Here’s an easy start:

As we say:

“We advocate sharing power because we know the end product is a shared responsibility. You can’t share one without sharing the other.”

Don’t have an editor? You can still think like one, and you’ll find that coaching yourself regularly — just as a golfer does — will improve your results dramatically.

(These two profs are no longer teaching at Syracuse University’s Newhouse School, but we are still thinking.)

‘Just enough’ isn’t good enough

By · Wednesday, September 5th, 2018 · Comments Off on ‘Just enough’ isn’t good enough

not teaching,
still THINKING …

When a special occasion comes around and we order a roast to entertain, we always order more than the suggested number of pounds per person who will be seated at the table. Usually the standard is given as 1/2 pound per person. We make it 1 pound per person. The thinking goes:

That practice of ordering more than we need has gotten us through many a meal without worry — well, at least about the roast.

“Just enough” isn’t good enough. It’s the same with storytelling, too.

As editors, we always encouraged more quotes in a reporter’s notebook than might actually be published. And for those quotes to get in the notebook, we encouraged reporters to interview more people than only a couple or a few.

Why? Because you always want more than you need.

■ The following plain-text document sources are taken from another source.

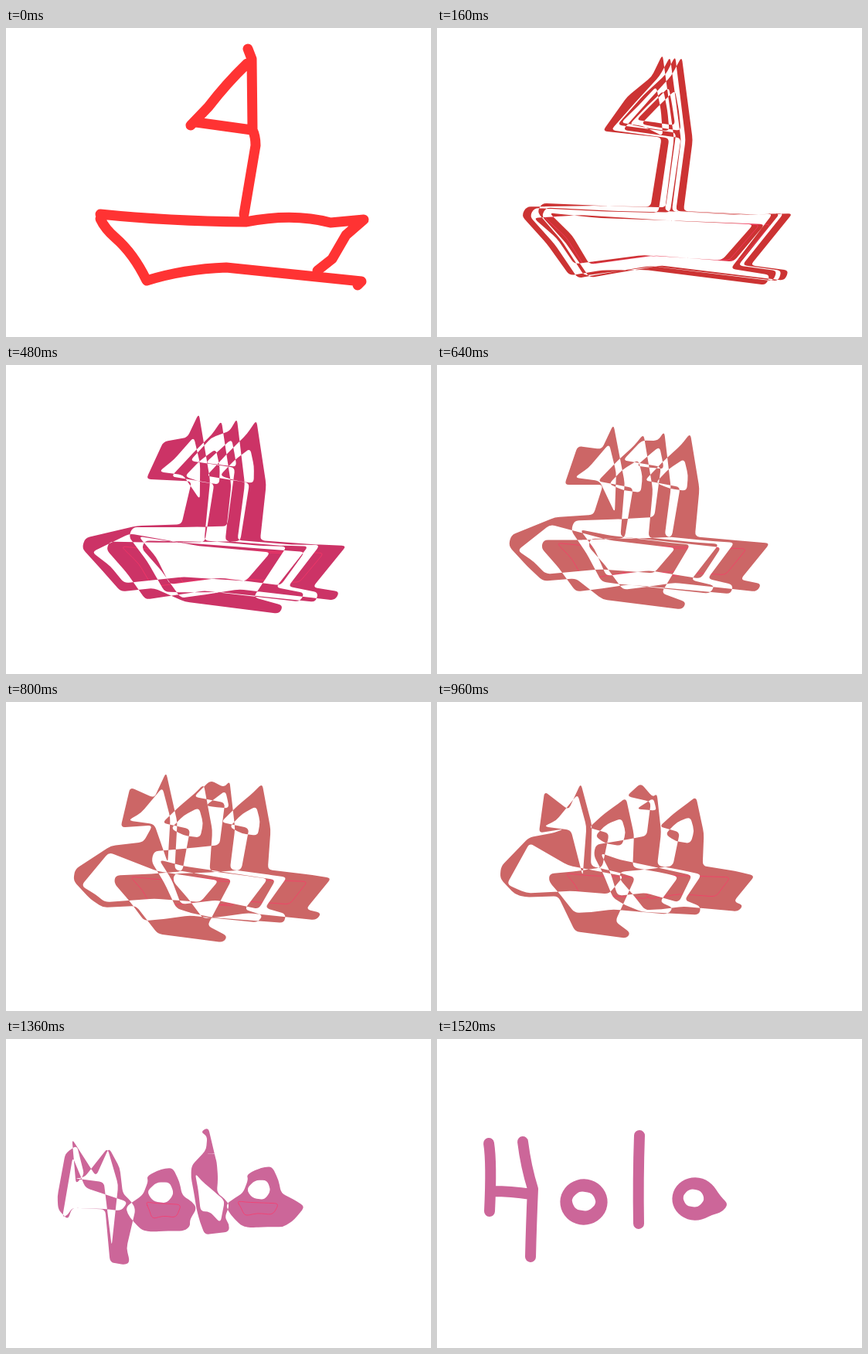
These frames come from a looping animation (550 px wide and 400 px high, 1.6 s). An HTML page with a canvas:

```html
<!DOCTYPE html>
<html lang="en">
<head>
<meta charset="utf-8">
<title>Boat to Hola</title>
<style>
html, body { margin: 0; width: 100%; height: 100%; overflow: hidden; background: #fff; }
canvas { display: block; }
</style>
</head>
<body>
<canvas width="550" height="400"></canvas>
<script>
const ctx = document.querySelector('canvas').getContext('2d');
const STEP = 80, LAST = 19;

// Brush drawings that open and close the loop
const boatLines = new Path2D(`M308 241Q314 205 323 152Q323 140 319 132L318 40L313 27
  M312 46Q285 72 262 102L239 126M246 122L318 132
  M122 241Q210 250 310 251Q372 239 420 252L463 248L440 268L422 299L403 314
  M122 247Q128 260 142 272Q165 292 182 327Q230 312 285 310L460 328L455 333`);
const barLines = new Path2D(`M67 135Q71 160 68 223M72 197Q95 197 122 201
  M111 133Q115 165 124 194Q122 240 121 282M262 125Q260 180 261 239`);

const points = text => text.split(' ').map(pair => pair.split(',').map(Number));

// Key corners of the boat, clockwise from the mast top
const boat = points('313,20 328,140 314,242 417,246 470,243 410,317 467,324 462,338 285,316 225,326 ' +
  '183,334 150,285 115,246 122,235 220,241 301,244 316,137 231,126 268,83 299,48');
const sail = points('258,115 281,91 304,67 309,95 313,123 285,119');
const hull = points('132,248 200,254 330,257 443,260 398,311 285,304 190,317 165,278');

// The same corners, where they end up in the H
const hBoat = points('112,155 126,170 132,195 133,207 132,218 126,265 124,284 119,287 117,286 117,208 ' +
  '74,205 72,228 62,218 60,200 60,137 67,125 76,180 74,195 64,135 95,193');
const hSail = points('68,188 80,190 111,150 126,200 116,285 108,193');
const hHull = points('66,229 73,141 76,185 124,205 120,212 108,210 73,207 70,222');

// Spreads the corners evenly around an ellipse, with an optional tail
function ring(count, cx, cy, rx, ry, start, tail = 0) {
  return Array.from({ length: count }, (_, i) => {
    const angle = (start + i * 360 / count) * Math.PI / 180;
    const r = 1 + tail * Math.exp(-((i - 4.3) ** 2));
    return [cx + rx * r * Math.cos(angle), cy + ry * r * Math.sin(angle)];
  });
}

// Runs down the right side of the l and up its left side
const lBoat = boat.map((_, i) => {
  const right = i > 18 ? i - 20 : i;
  if (right < 8) return [268, 176 + 9 * right];
  const k = (i - 8) / 10;
  return [k === 1 ? 261 : 254, 246 - 128 * Math.sin(k * Math.PI / 2)];
});
const lSail = sail.map(([x, y]) => [258 + (x - 258) / 6, 158 - (y - 67) / 8]);
const lHull = hull.map(([x, y]) => [258 + (x - 132) / 50, 165 + (x - 132) * 0.1 + (y - 248) * 0.6]);

const o = ring(20, 190, 211, 31, 30, -62);
const oHole = ring(6, 190, 210, 17, 14, 190);
const a = ring(20, 334, 207, 30, 28, -62, 0.5);
const aHole = ring(6, 332, 206, 15, 13, 190);

const oSeam = hull.map(([x, y]) => [186 + (x - 132) * 0.05, 206 + (y - 248) * 0.25]);
const aSeam = hull.map(([x, y]) => [318 + (x - 132) * 0.08, 205 + (y - 248) * 0.2]);

const fills = [[boat, hBoat], [sail, hSail], [hull, hHull], [boat, o], [sail, oHole],
  [boat, lBoat], [sail, lSail], [hull, lHull], [boat, a], [sail, aHole]];
const seams = [[hull, oSeam], [hull, aSeam]];

const mix = (p, q, t) => [p[0] + (q[0] - p[0]) * t, p[1] + (q[1] - p[1]) * t];
const morph = (pairs, t) => pairs.map(([from, to]) => from.map((p, i) => mix(p, to[i], t)));

// Closed outlines with slightly rounded corners
function shape(outlines) {
  const path = new Path2D();
  for (const p of outlines) {
    const n = p.length;
    const toward = (c, q) => mix(c, q, Math.min(0.5, 6 / (Math.hypot(q[0] - c[0], q[1] - c[1]) || 1)));
    p.forEach((corner, i) => {
      const before = toward(corner, p[(i + n - 1) % n]);
      if (i) path.lineTo(...before); else path.moveTo(...before);
      path.quadraticCurveTo(...corner, ...toward(corner, p[(i + 1) % n]));
    });
    path.closePath();
  }
  return path;
}

// The tint moves in steps of a coarse palette
const tint = i => `rgb(${i < 2 ? 255 : 204},${i < 7 ? 51 : 102},${i < 5 ? 51 : i < 15 ? 102 : 153})`;

function brush(path, width) {
  ctx.lineWidth = width;
  ctx.stroke(path);
}

function draw(i) {
  ctx.clearRect(0, 0, 550, 400);
  ctx.fillStyle = ctx.strokeStyle = tint(i);
  ctx.lineCap = ctx.lineJoin = 'round';
  if (i === 0) {
    brush(boatLines, 13);
  } else if (i === LAST) {
    brush(barLines, 14);
    ctx.fill(shape([o, oHole, a, aHole]), 'evenodd');
  } else {
    const t = i / LAST;
    ctx.fill(shape(morph(fills, t)), 'evenodd');
    // Closed hull openings leave hairline seams on the fill
    ctx.globalCompositeOperation = 'source-atop';
    ctx.strokeStyle = '#f36';
    brush(shape(morph(seams, t)), 0.7);
    ctx.globalCompositeOperation = 'source-over';
  }
}

function tick() {
  draw(Math.floor(performance.now() / STEP) % (LAST + 1));
  requestAnimationFrame(tick);
}
tick();
</script>
</body>
</html>
```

Today with digital, which offers links and options to read more or less, it’s even easier to offer more, and it’s less likely that material won’t be published for space reasons.

As we say in our “Think Like an Editor” book:

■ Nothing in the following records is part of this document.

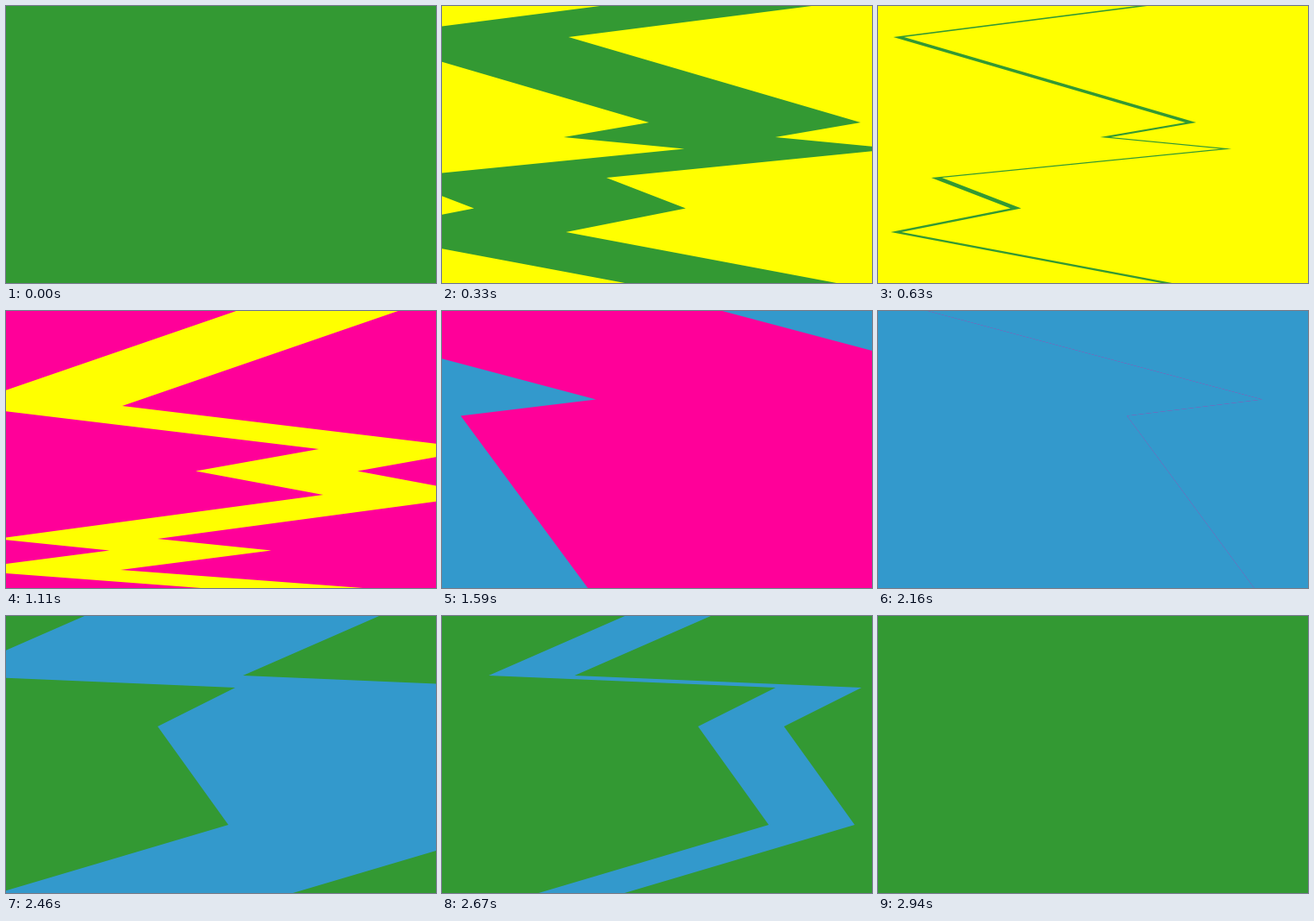
An HTML page that plays this animation: 499 px wide and 321 px high, repeating every 2970 ms.

```html
<!DOCTYPE html>
<html lang="en">
<head>
<meta charset="utf-8">
<title>Zigzag wipes</title>
<style>
  html, body { margin: 0; width: 100%; height: 100%; overflow: hidden; }
  svg { display: block; width: 100%; height: 100%; }
</style>
</head>
<body>
<svg viewBox="0 0 499 321">
  <rect id="old" width="499" height="321"/>
  <polygon id="left"/>
  <polygon id="right"/>
</svg>
<script>
const LOOP = 2970, STEP = 30, SPEED = 1.215, FAR = 1500;
const colors = ['#339933', '#ffff00', '#ff0099', '#3399cc'];

// Corners of the line where the two halves of each wipe meet; `end` is in steps.
const wipes = [
  { end: 23.9, seam: '306,0 24,36 363,135 264,152 404,165.5 68,199 160,234.5 21,262 335,321' },
  { end: 48.28, seam: '361,0 41,110 457,160 314,185.5 462,213 82,264 214,277.5 39,300 320,321' },
  { end: 72.03, seam: '58,0 446,102.5 289,121.5 436.5,321' },
  { end: 97.22, seam: '262,0 104,69 437,83 347,128 429,242 162,321' }
].map(({ end, seam }) => ({ end, seam: seam.split(' ').map(p => p.split(',').map(Number)) }));

const [old, left, right] = ['old', 'left', 'right'].map(id => document.getElementById(id));

// Fills everything on one side (-1 left, 1 right) of the shifted seam.
function drawHalf(shape, seam, side, shift, color) {
  const edge = seam.map(([x, y]) => [x + side * shift, y]);
  shape.setAttribute('points', [[side * FAR, 0], ...edge, [side * FAR, 321]].join(' '));
  shape.setAttribute('fill', color);
}

function draw(ms) {
  const step = Math.floor(ms % LOOP / STEP);
  const index = wipes.findIndex(wipe => step > 0 && step <= wipe.end);
  const current = colors[Math.max(index, 0)];
  const active = index >= 0;

  old.setAttribute('fill', current);
  for (const half of [left, right]) half.setAttribute('visibility', active ? 'visible' : 'hidden');
  if (!active) return;

  const { end, seam } = wipes[index];
  const shift = (SPEED * (end - step)) ** 2 / 2; // quadratic ease-out
  const next = colors[(index + 1) % colors.length];
  drawHalf(left, seam, -1, shift, next);
  drawHalf(right, seam, 1, shift, next);
}

const start = performance.now();
function tick() {
  draw(performance.now() - start);
  requestAnimationFrame(tick);
}
tick();
</script>
</body>
</html>
```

“When you read and write stories, you listen for and hear voices. They humanize our work. That’s why there’s a premium not just on collecting good quotes, but also on placing one or two of the very best ones high in a story, in the opening paragraphs. We all know good quotes when we see them or hear them, and we intuitively know how important they are to our work.”

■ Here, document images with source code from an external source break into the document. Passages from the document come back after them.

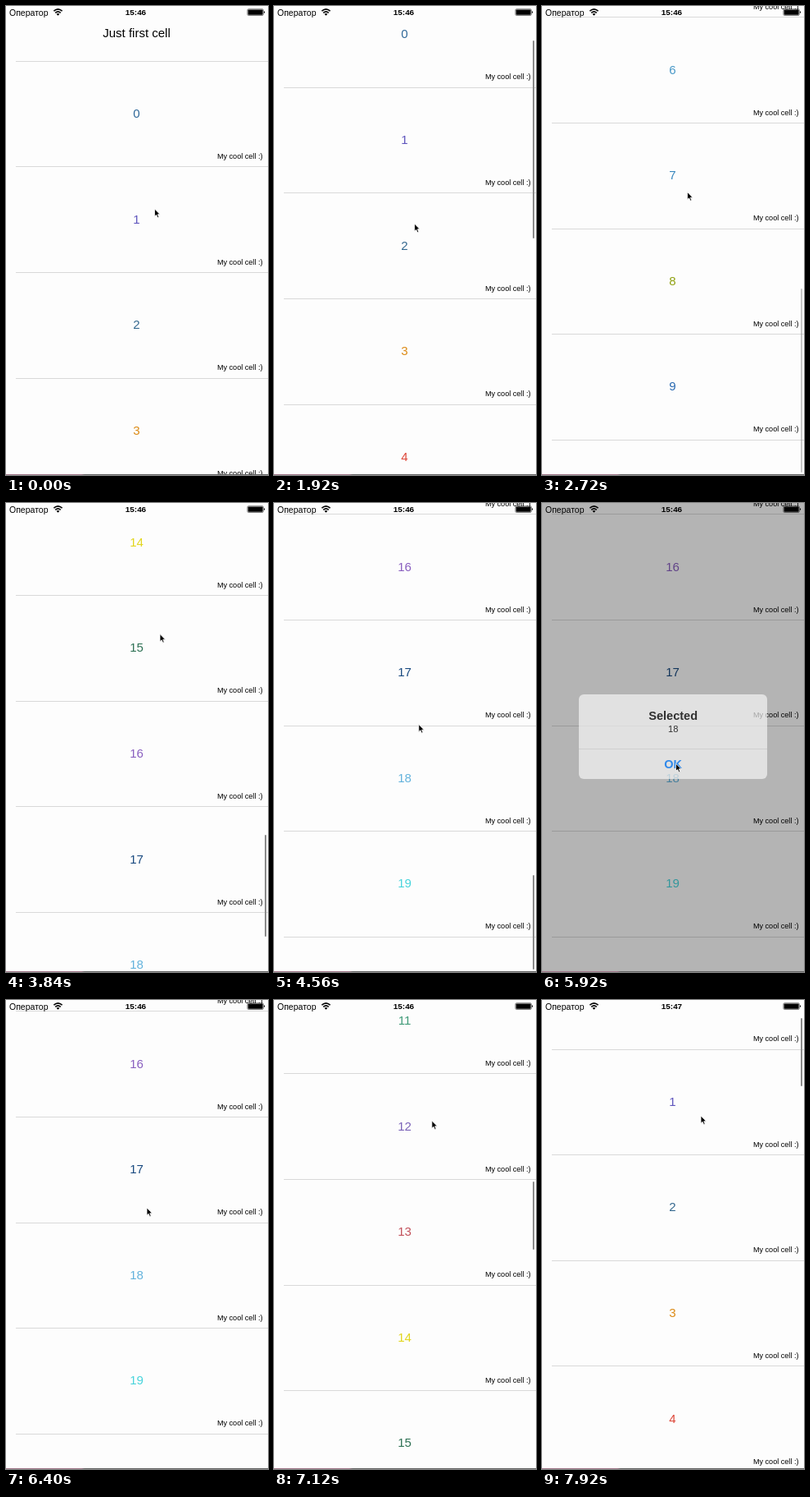
An HTML page that plays this animation: 320x571 px, repeating every 8000 ms.

```html
<!DOCTYPE html>
<html lang="en">
<head>
<meta charset="utf-8">
<title>Scrolling cells</title>
<style>
  html, body { margin: 0; width: 100%; height: 100%; overflow: hidden; background: #fdfdfd; }
  #stage {
    position: relative; width: 320px; height: 571px; overflow: hidden;
    background: #fdfdfd; color: #000;
    font-family: "Liberation Sans", Arial, sans-serif;
  }
  #stage * { position: absolute; white-space: nowrap; }
  #list { left: 0; top: 0; width: 320px; }
  #list h1, .cell b {
    margin: 0; left: 0; width: 319px; text-align: center;
    font: 15px/20px "Liberation Sans", Arial, sans-serif;
  }
  #list h1 { top: 23px; }
  .line { left: 12px; right: 0; height: 1px; background: #d9d9d9; }
  .cell { left: 0; width: 320px; height: 128.6px; }
  .cell b { top: 54px; }
  .cell i { right: 6.5px; top: 110px; font: 9.1px/13px "Liberation Sans", Arial, sans-serif; }
  .cell .line { bottom: -.8px; }
  #bar { left: 315.6px; width: 2.4px; border-radius: 2px; background: #8a8a8a; }
  #carrier { left: 4px; top: 1px; font-size: 10.5px; line-height: 14px; }
  #clock { left: 0; top: 1px; width: 317px; text-align: center; font-size: 9.9px; line-height: 14px; font-weight: bold; }
  #icons { left: 0; top: 0; }
  #dim { inset: 0; background: #000; }
  #alert {
    left: 44.5px; top: 232.9px; width: 230.4px; height: 103.4px;
    border-radius: 6px; background: rgba(247, 247, 247, .93); text-align: center;
  }
  #alert div { left: 0; width: 100%; line-height: 20px; }
  #alert .title { top: 15.5px; font-size: 14.5px; font-weight: bold; }
  #alert .message { top: 31.8px; font-size: 11.1px; }
  #alert .rule { top: 66.2px; height: 1px; background: rgba(0, 0, 0, .1); }
  #alert .ok { top: 75.4px; font-size: 14.5px; font-weight: bold; color: #007aff; }
  #cursor { left: 0; top: 0; overflow: visible; }
  #edge { left: 0; bottom: 0; width: 320px; height: 1px; background: linear-gradient(90deg, #a0788a 0 92px, #666 96px); }
</style>
</head>
<body>
<div id="stage">
  <div id="list"><h1>Just first cell</h1><div class="line" style="top:67px"></div></div>
  <div id="bar"></div>
  <div id="carrier">Оператор</div>
  <div id="clock"></div>
  <svg id="icons" width="320" height="16">
    <path d="M58.4 6.2Q63.5 1.6 68.6 6.2M60.3 8.3Q63.5 5.4 66.7 8.3" fill="none" stroke="#000" stroke-width="1.6"/>
    <path d="M63.5 11.8L61.6 9.7Q63.5 8.2 65.4 9.7Z"/>
    <rect x="294.9" y="3.7" width="19.4" height="7.8" rx="1.4" fill="none" stroke="#000" stroke-width=".5"/>
    <rect x="295.6" y="4.4" width="18" height="6.4" rx=".8"/>
    <path d="M315 6.2q1.2 .4 1.2 1.4t-1.2 1.4z"/>
  </svg>
  <div id="dim"></div>
  <div id="alert">
    <div class="title">Selected</div>
    <div class="message">18</div>
    <div class="rule"></div>
    <div class="ok">OK</div>
  </div>
  <div id="edge"></div>
  <svg id="cursor" width="10" height="14">
    <path d="M0 0V9.2L2.1 7.3L3.7 10.7L5.2 10L3.8 6.7H6.6Z" fill="#000" stroke="#fff" stroke-width=".8"/>
  </svg>
</div>
<script>
const LOOP = 8000, VIEW = 571, TOP = 67, ROW = 128.6, FOOTER = 43;
const PALETTE = (
  "#30699a #5f55bd #34688f #dc8a14 #dd4638 #b05aa0 #4a99c8 #3a88be #8fa010 #2a6ab2 " +
  "#d0742c #3f9a78 #7a62b8 #c2505a #e2d61c #2f7255 #8a60c0 #1a4a80 #62b2dc #48d4dc"
).split(" ");

const $ = id => document.getElementById(id);
const clamp = x => Math.min(1, Math.max(0, x));
const progress = (t, from, to) => clamp((t - from) / (to - from));
const easeIn = u => u ** 3;
const easeOut = u => 1 - (1 - u) ** 3;
const smooth = u => u * u * (3 - 2 * u);

const bottomOf = count => TOP + count * ROW + FOOTER - VIEW;
const flings = [
  { start: 1400, end: 2465, to: bottomOf(10), ease: easeIn },
  { start: 3300, end: 4533, to: bottomOf(20), ease: easeOut },
  { start: 6560, end: 8170, to: 0, ease: smooth }
];

// Each pose is reached at `at`, after a move of at most MOVE ms.
const MOVE = 560;
const poses = [
  { at: 0, x: 181.5, y: 247 },
  { at: 1400, x: 172, y: 340 },
  { at: 1920, x: 171.5, y: 265 },
  { at: 2720, x: 177.5, y: 226.5 },
  { at: 3840, x: 188, y: 159.5 },
  { at: 4800, x: 169.5, y: 340 },
  { at: 5600, x: 163, y: 321 },
  { at: 6400, x: 172, y: 253 },
  { at: 7200, x: 194, y: 141 }
];

const scrollAt = t => flings.reduce(
  (y, f) => y + (f.to - y) * f.ease(progress(t, f.start, f.end)), 0);

const barOpacity = t => Math.max(...flings.map(
  f => progress(t, f.start, f.start + 80) * (1 - progress(t, f.end + 100, f.end + 400))));

function pointerAt(t) {
  let { x, y, at } = poses[0];
  for (const pose of poses.slice(1)) {
    const u = smooth(progress(t, Math.max(at, pose.at - MOVE), pose.at));
    x += (pose.x - x) * u;
    y += (pose.y - y) * u;
    at = pose.at;
  }
  return `translate(${x}px, ${y}px)`;
}

const add = (parent, tag, text = "", name = "") => {
  const node = parent.appendChild(document.createElement(tag));
  node.textContent = text;
  node.className = name;
  return node;
};

const cells = Array.from({ length: 30 }, (_, n) => {
  const cell = add($("list"), "div", "", "cell");
  cell.style.top = TOP + n * ROW + "px";
  add(cell, "b", n).style.color = PALETTE[n % PALETTE.length];
  add(cell, "i", "My cool cell :)");
  add(cell, "div", "", "line");
  return cell;
});

function drawList(t) {
  const y = scrollAt(t);
  const count = t < 3120 ? 10 : t < 6300 ? 20 : 30;
  $("list").style.top = -y + "px";
  cells.forEach((cell, n) => cell.hidden = n >= count);

  const height = TOP + count * ROW;
  const length = VIEW * VIEW / height;
  const top = 2 + y / (height - VIEW) * (VIEW - 6 - length);
  $("bar").style.top = top + "px";
  $("bar").style.height = Math.min(length, VIEW - 3 - top) + "px";
  $("bar").style.opacity = barOpacity(t);
}

function drawAlert(t) {
  const shown = easeOut(progress(t, 4940, 5340));
  const visible = shown * (1 - progress(t, 5840, 6140));
  $("dim").style.opacity = .4 * visible;
  $("alert").style.opacity = visible;
  $("alert").style.transform = `scale(${1.33 - .33 * shown})`;
}

const start = performance.now();
function tick() {
  const t = (performance.now() - start) % LOOP;
  drawList(t);
  drawAlert(t);
  $("clock").textContent = t < 7200 ? "15:46" : "15:47";
  $("cursor").style.transform = pointerAt(t);
  requestAnimationFrame(tick);
}
tick();
</script>
</body>
</html>
```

Not a writer or an editor? You’re still a reader, and you intuitively have high expectations for stories that you read.

(These two profs are no longer teaching at Syracuse University’s Newhouse School, but we are still thinking.)

Everyone: Embrace these 3 traits

By · Wednesday, August 29th, 2018 · Comments Off on Everyone: Embrace these 3 traits

not teaching,
still THINKING …

Three traits that can motivate anyone — not just journalists — are:

Courage: to pursue all stories, not just the easy or familiar ones; to ask tough questions; to approach sensitive issues with confidence and care.

Patience: to wait for the best source of information, not the usual go-to person; to take time asking questions; to accept weakness and failure in yourself and in others.

Perseverance: to politely pursue difficult-to-reach sources; to ask a key question more than once — in different ways — when an answer is not forthcoming; to tolerate change.

When we say these traits can motivate “anyone,” we mean all consumers of news and information because they are at the receiving end of journalists’ work. Consumers end up, we hope, being fully informed; being educated; being enlightened; and being entertained.

It takes courage, patience and perseverance for people to trust the news and information they consume. These are tough times for journalists, and they must not give up or despair.

Consider action taken earlier this month by The Daily Orange, the independent news organization run by students at Syracuse University. Following an “industry trend,” the D.O. is “cutting a day of print production to better focus on digital storytelling.” No more editions will be printed Tuesdays. Print versions will be available on racks Mondays, Wednesdays and Thursdays (Friday print editions had been eliminated previously). And the D.O. will “continue 24/7 online news coverage.”

Sam Ogozalek, editor-in-chief, says in the story about this change that “the paper’s staff on Monday nights will focus on digital content, such as podcasts, photostories and interactive web applications.” His quote illuminates the decision:

“I think everyone sees where the news media industry is and where it’s going.”

Yes, we all see it. And we must embrace it with courage, patience and perseverance.

(These two profs are no longer teaching at Syracuse University’s Newhouse School, but we are still thinking.)